One of Georgia’s greatest natural and historic treasures is being honored by a new book, “Ossabaw Island: A Sense of Place.”
On Dec. 20, a book launch and signing party will be held at Cohen’s Retreat. The event will feature the book’s photographer, Jill Stuckey, and Roger Parker, Ossabaw Island’s “Salt Water Cowboy,” who is the subject of some of the photographs found in the book.
Both will make brief remarks during the event, which will have a cash bar stocked with cocktails and non-alcoholic drinks. Dinner reservations can be made in advance for after the signing.
In the book, Stuckey’s images and the narrative by Evan Kutzler bring to life Ossabaw’s human and natural past and present. Stuckey is a longtime friend of Eleanor “Sandy” West, who was the last private owner of Ossabaw Island.
“I had been going to Ossabaw Island since the early ‘90s,” Stuckey says. “I worked for the state of Georgia for 20 years.
“I saw the need to run a power line out to the island and was able to help do that. I’ve been going out to the island ever since. I befriended Sandy West and Roger Parker.”
Parker worked on Ossabaw Island for more than 65 years as West’s employee.

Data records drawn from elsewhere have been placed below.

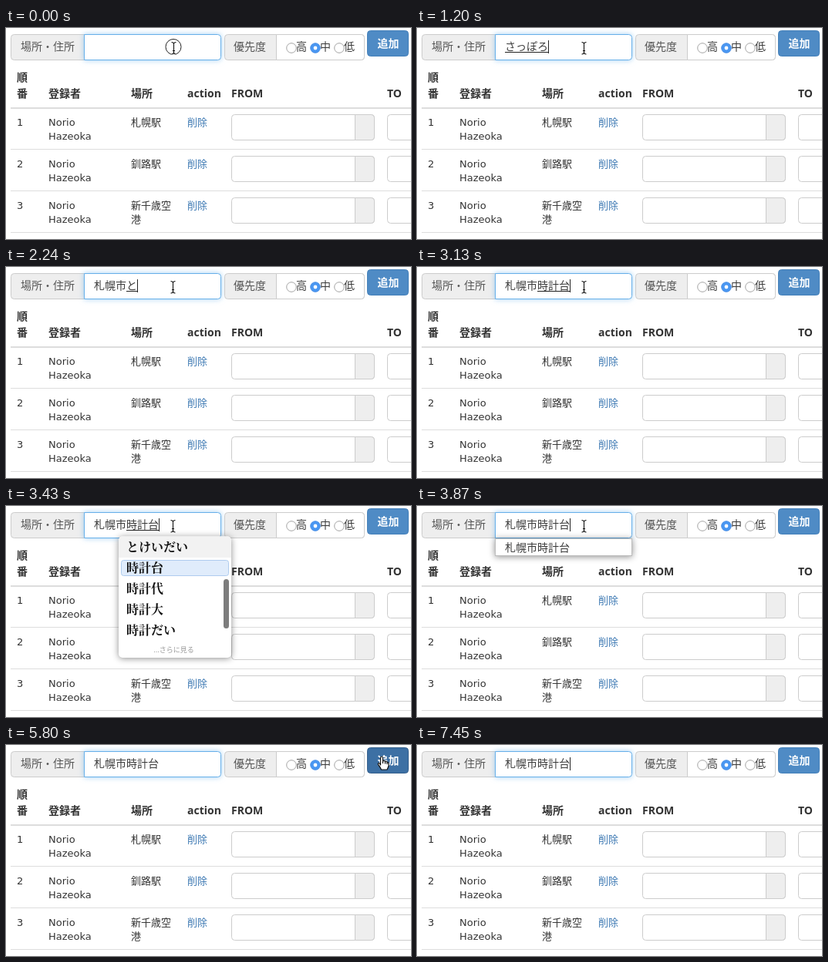
An HTML page that plays this animation: 525x274 px, repeating every 7.74 s.

```html
<!DOCTYPE html>
<html lang="ja">
<head>
<meta charset="utf-8">
<title>場所の追加</title>
<style>
html, body { margin: 0; width: 100%; height: 100%; overflow: hidden; background: #fff; }
svg { display: block; width: 525px; height: 274px; }
text { white-space: pre; font: 14px "Noto Sans CJK JP", "Noto Sans", sans-serif; fill: #555; }
.head { font: bold 14px "Open Sans", "Noto Sans CJK JP", sans-serif; fill: #333; }
.cell { font: 13px "DejaVu Sans", "Noto Sans CJK JP", sans-serif; fill: #333; }
.link { font-size: 13px; fill: #3d79b3; }
.dark { fill: #3c3c3c; }
.btn { font-weight: bold; fill: #fff; }
.cand { font: bold 16px "Noto Serif CJK JP", "Noto Sans CJK JP", serif; fill: #111; }
.more { font-size: 9px; fill: #999; text-anchor: middle; }
.focus { filter: drop-shadow(0 0 3.5px rgba(102, 175, 233, .6)); }
.float { filter: drop-shadow(0 1px 4px rgba(0, 0, 0, .45)); }
</style>
</head>
<body>
<svg id="stage" viewBox="0 0 525 274"></svg>
<script>
const LOOP = 7740;
const stage = document.getElementById('stage');

function add(parent, tag, attrs, content) {
  const el = document.createElementNS('http://www.w3.org/2000/svg', tag);
  for (const key in attrs) el.setAttribute(key, attrs[key]);
  if (content) el.textContent = content;
  parent.append(el);
  return el;
}
const group = (parent = stage) => add(parent, 'g', {});
const label = (parent, x, y, content, cls = '') => add(parent, 'text', { x, y, class: cls }, content);
const box = (parent, x, y, width, height, fill, stroke = 'none', rx = 0) =>
  add(parent, 'rect', { x, y, width, height, fill, stroke, rx });

// Box with only its right corners rounded
const rightBox = (x, y, w, h, fill, stroke, cls = '') => add(stage, 'path', {
  d: `M${x} ${y}h${w - 4}a4 4 0 0 1 4 4v${h - 8}a4 4 0 0 1-4 4h${4 - w}z`,
  fill, stroke, class: cls
});
const show = (el, on) => { el.style.display = on ? '' : 'none'; };

// Table
const heads = [[14, 69, '順'], [14, 90, '番'], [55, 90, '登録者'], [162, 90, '場所'],
  [235, 90, 'action'], [292, 90, 'FROM'], [494, 90, 'TO']];
heads.forEach(([x, y, s]) => label(stage, x, y, s, 'head'));
box(stage, 6, 103, 519, 2, '#ddd');

[['札幌駅'], ['釧路駅'], ['新千歳空', '港']].forEach((place, i) => {
  const y = 127 + 54 * i;
  label(stage, 14, y, String(i + 1), 'cell');
  label(stage, 55, y, 'Norio', 'cell');
  label(stage, 55, y + 18, 'Hazeoka', 'cell');
  place.forEach((s, n) => label(stage, 162, y + 18 * n, s, 'cell'));
  label(stage, 235, y, '削除', 'link');
  for (const x of [292.5, 494.5]) {
    box(stage, x, y - 14.5, 185, 33, '#fff', '#ccc', 4);
    rightBox(x + 160, y - 14.5, 25, 33, '#eee', '#ccc');
  }
  box(stage, 6, y + 30, 519, 1, '#ddd');
});

// Form row
box(stage, 6.5, 8.5, 110, 33, '#eee', '#ccc', 4);
label(stage, 19, 29, '場所・住所');
rightBox(101.5, 8.5, 177, 33, '#fff', '#66afe9', 'focus');
box(stage, 283.5, 8.5, 181, 33, '#eee', '#ccc', 4);
label(stage, 295, 29, '優先度');
rightBox(350.5, 8.5, 114, 33, '#fff', '#ccc');
['高', '中', '低'].forEach((s, i) => {
  const cx = 370 + 31 * i, on = i === 1;
  add(stage, 'circle', { cx, cy: 26, r: 6.3, fill: on ? '#4a97f2' : '#fff', stroke: on ? '#4189e4' : '#999', 'stroke-width': .9 });
  if (on) add(stage, 'circle', { cx, cy: 26, r: 2.4, fill: '#fff' });
  label(stage, cx + 6, 29, s, 'dark');
});
const button = box(stage, 468.5, 3.5, 53, 33, '#4f8bc5', '#427fb9', 4);
label(stage, 481.5, 25, '追加', 'btn');

// Text field
const typed = label(stage, 114, 29, '', 'dark');
const underline = box(stage, 114, 31, 0, 1, '#222');
const caret = box(stage, 114, 16, 1, 17, '#222');

function candidates(x, w, words) {
  const g = group();
  box(g, x, 39.5, w, 157.5, '#fff', 'none', 5).setAttribute('class', 'float');
  add(g, 'path', { d: `M${x} 67V44.5a5 5 0 0 1 5-5h${w - 10}a5 5 0 0 1 5 5v22.5z`, fill: '#f2f2f2' });
  box(g, x + 3.5, 70.5, w - 7, 20, '#e0ecfb', '#aecbee', 3);
  words.forEach((s, i) => label(g, x + 10, 58.5 + 27 * i, s, 'cand'));
  box(g, x + w - 10, 95, 7, 64, '#7d7d7d', 'none', 3.5);
  label(g, x + w / 2 - 1.5, 190, '...さらに見る', 'more');
  return g;
}
const lists = [
  candidates(104, 162, ['さっぽろし', '札幌市', '札幌し', 'サッポロし', 'さっぽろし']),
  candidates(146, 146, ['とけいだい', '時計台', '時計代', '時計大', '時計だい'])
];

const history = group();
box(history, 101.5, 42.5, 177, 22, '#fff', '#bbb').setAttribute('class', 'float');
label(history, 114, 59, '札幌市時計台', 'dark');

// Pointers, each drawn around its own hot spot
const ring = add(stage, 'circle', { cx: 217, cy: 24.5, r: 10, fill: '#fff', 'fill-opacity': .8, stroke: '#222' });
function pointer(d, fill, line, halo) {
  const g = group();
  if (halo) add(g, 'path', { d, fill: 'none', stroke: '#fff', 'stroke-width': 3 });
  add(g, 'path', { d, fill, stroke: '#111', 'stroke-width': line, 'stroke-linejoin': 'round' });
  return g;
}
const pointers = {
  beam: pointer('M-3-7.5Q0-7.5 0-5V5.5Q0 8 -3 8M3-7.5Q0-7.5 0-5M0 5.5Q0 8 3 8M-1.5 3.5H1.5', 'none', 1.1, true),
  arrow: pointer('M0 0V14L3.3 11 5.6 16 8 15 5.8 10.2H10Z', '#111', .8, true),
  hand: pointer('M-3 2V-7Q-3-9-1.5-9T0-7V-3Q1.5-4.5 3-2.5 4.5-3.5 5.5-1.5 7.5-2 7.5 0V3Q7 5 5.5 8H-2Q-3 5-6 1.5-6.5-1-4.5-.5ZM0-3V0M3-2.5V.5M5.5-1.5V1', '#fff', 1.2)
};

// time, settled text, text being composed, candidate list, history box
const steps = [
  [0, '', ''],
  [150, '', 'さ'],
  [450, '', 'さp'],
  [750, '', 'さっp'],
  [1050, '', 'さっぽ'],
  [1200, '', 'さっぽろ'],
  [1350, '', 'さっぽろし'],
  [1500, '', '札幌市'],
  [1650, '', '札幌市', 0],
  [1800, '札幌市', ''],
  [1940, '札幌市', '', -1, true],
  [2240, '札幌市', 'と'],
  [2680, '札幌市', 'とk'],
  [2830, '札幌市', 'とけ'],
  [2980, '札幌市', 'とけい'],
  [3130, '札幌市', '時計台'],
  [3430, '札幌市', '時計台', 1],
  [3570, '札幌市時計台', ''],
  [3870, '札幌市時計台', '', -1, true],
  [4020, '札幌市時計台', '']
];
const blinks = [4610, 5200, 5800, 6400, 7000, 7450];

const widthOf = s => [...s].reduce((w, c) => w + (c < '\u0080' ? 8 : 14), 0);

function drawPointer(t) {
  const k = Math.max(0, Math.min(7, Math.floor((t - 4606) / 148.6)));
  const p = k / 7, e = p * p * (3 - 2 * p);
  const x = (t < 150 ? 217 : 216) + 272 * e;
  const y = 25.5 - 1.5 * e + 17 * Math.sin(Math.PI * e);
  const hover = x > 468 && y < 37 && t < 6400;
  const kind = hover ? 'hand' : x < 279 && y < 42 ? 'beam' : 'arrow';
  for (const name in pointers) {
    show(pointers[name], name === kind && t < 6400);
    pointers[name].setAttribute('transform', `translate(${Math.round(x) + .5} ${Math.round(y)})`);
  }
  button.setAttribute('fill', hover ? '#3d70a4' : '#4f8bc5');
  button.setAttribute('stroke', hover ? '#345f8c' : '#427fb9');
}

function draw(t) {
  const [, settled, composing, list = -1, past = false] = steps.findLast(s => s[0] <= t);
  const start = 114 + widthOf(settled), width = widthOf(composing);
  typed.textContent = settled + composing;
  underline.setAttribute('x', start);
  underline.setAttribute('width', width);
  caret.setAttribute('x', start + width);
  show(caret, t >= 150 && blinks.filter(b => b <= t).length % 2 === 0);
  lists.forEach((g, i) => show(g, i === list));
  show(history, past);
  show(ring, t < 150);
  drawPointer(t);
}

const began = performance.now();
function tick() {
  draw((performance.now() - began) % LOOP);
  requestAnimationFrame(tick);
}
tick();
</script>
</body>
</html>
```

A 26,000-acre undeveloped barrier island on the Atlantic Ocean, Ossabaw is located in Chatham County about 20 miles south of Savannah. Today, it is owned by the state of Georgia, but at one point was owned by the Torrey-West family.
Accessible only by boat, Ossabaw is undeveloped and set aside by an executive order for natural, scientific and cultural study, research and education. It also was set aside for environmentally sound preservation, conservation and management of the island’s ecosystem.
The former part owner of Triangle Inc., Stuckey sold her company interest in 1992 and went to work for the Georgia Environmental Protection Division, where she combined all state-owned fuel tanks into one agency’s control, the Georgia Environmental Finance Authority.
During Gov. Roy Barnes’ administration, Stuckey was appointed the director of Alternative Fuels. Gov. Sonny Perdue appointed her the director of the Center of Innovation for Energy, and Gov. Nathan Deal appointed her to direct the Herty Advanced Material Development Center.
In 2014, Stuckey left the state’s employ to start her own business, J & J EcoCool. A resident of Plains, she serves on the Plains City Council and is involved with Maranatha Baptist Church, where she works with former President Jimmy Carter and his wife, Rosalynn.
As Georgia’s governor, Carter was a frequent visitor to Ossabaw Island. He was instrumental in the island’s purchase by the state and its establishment as the first Georgia Heritage Preserve.
Carter wrote the foreword to the book, which is Stuckey’s first.
“He’s written 29 books of his own,” Stuckey says. “He also consulted with me and helped me along. I was very fortunate, indeed.
“The author of the narrative, Dr. Evan Kutzler, is a boarder at my house. He has been a longtime friend of my brother, who is an author and Civil War prison camp expert, and Evan is in the same area of expertise.
“His specialty is sensory perception of Civil War camps,” Stuckey says. “He does that here with Ossabaw Island.”
Stuckey’s interest in photography was born from tragedy.
“My husband was killed about nine years ago,” she says. “I found solace on Ossabaw Island.
“I had a Kodak camera and someone made the mistake of telling me I have ‘the eye.’ I went out and bought an expensive camera.
“I have several cameras now,” Stuckey says. “I don’t have children; I have cameras.”
Response to the book has been very encouraging, Stuckey says.
“All I’ve heard are good things so far,” she says. It’s been very, very positive from people I don’t even know.”
That may encourage Stuckey to put together more books in the future.
“I could foresee another Ossabaw book,” she says. “I’m also working with Rosalynn Carter on a book idea using my macrophotography.
“I love shooting bugs,” Stuckey says. “She and I are working on an idea as we speak.”
One hundred percent of sales at the book launch and signing party will benefit the Ossabaw Foundation.
“We’re working closely with the Ossabaw Foundation,” Stuckey says. “I’ve been a fan since going to Ossabaw. We donated 50 books to the foundation to make a little money.
“I have a passion for Ossabaw,” she says. “It’s my most favorite place in the world.”
IF YOU GO
What: Book launch and signing party for “Ossabaw Island: A Sense of Place”
When: 5-7 p.m. Dec. 20
Where: Cohen’s Retreat, 5715 Skidaway Road
Cost: Free to attend, books available for $45
Info: firstname.lastname@example.org, 912-233-5104; make dinner reservations at 912-355-3336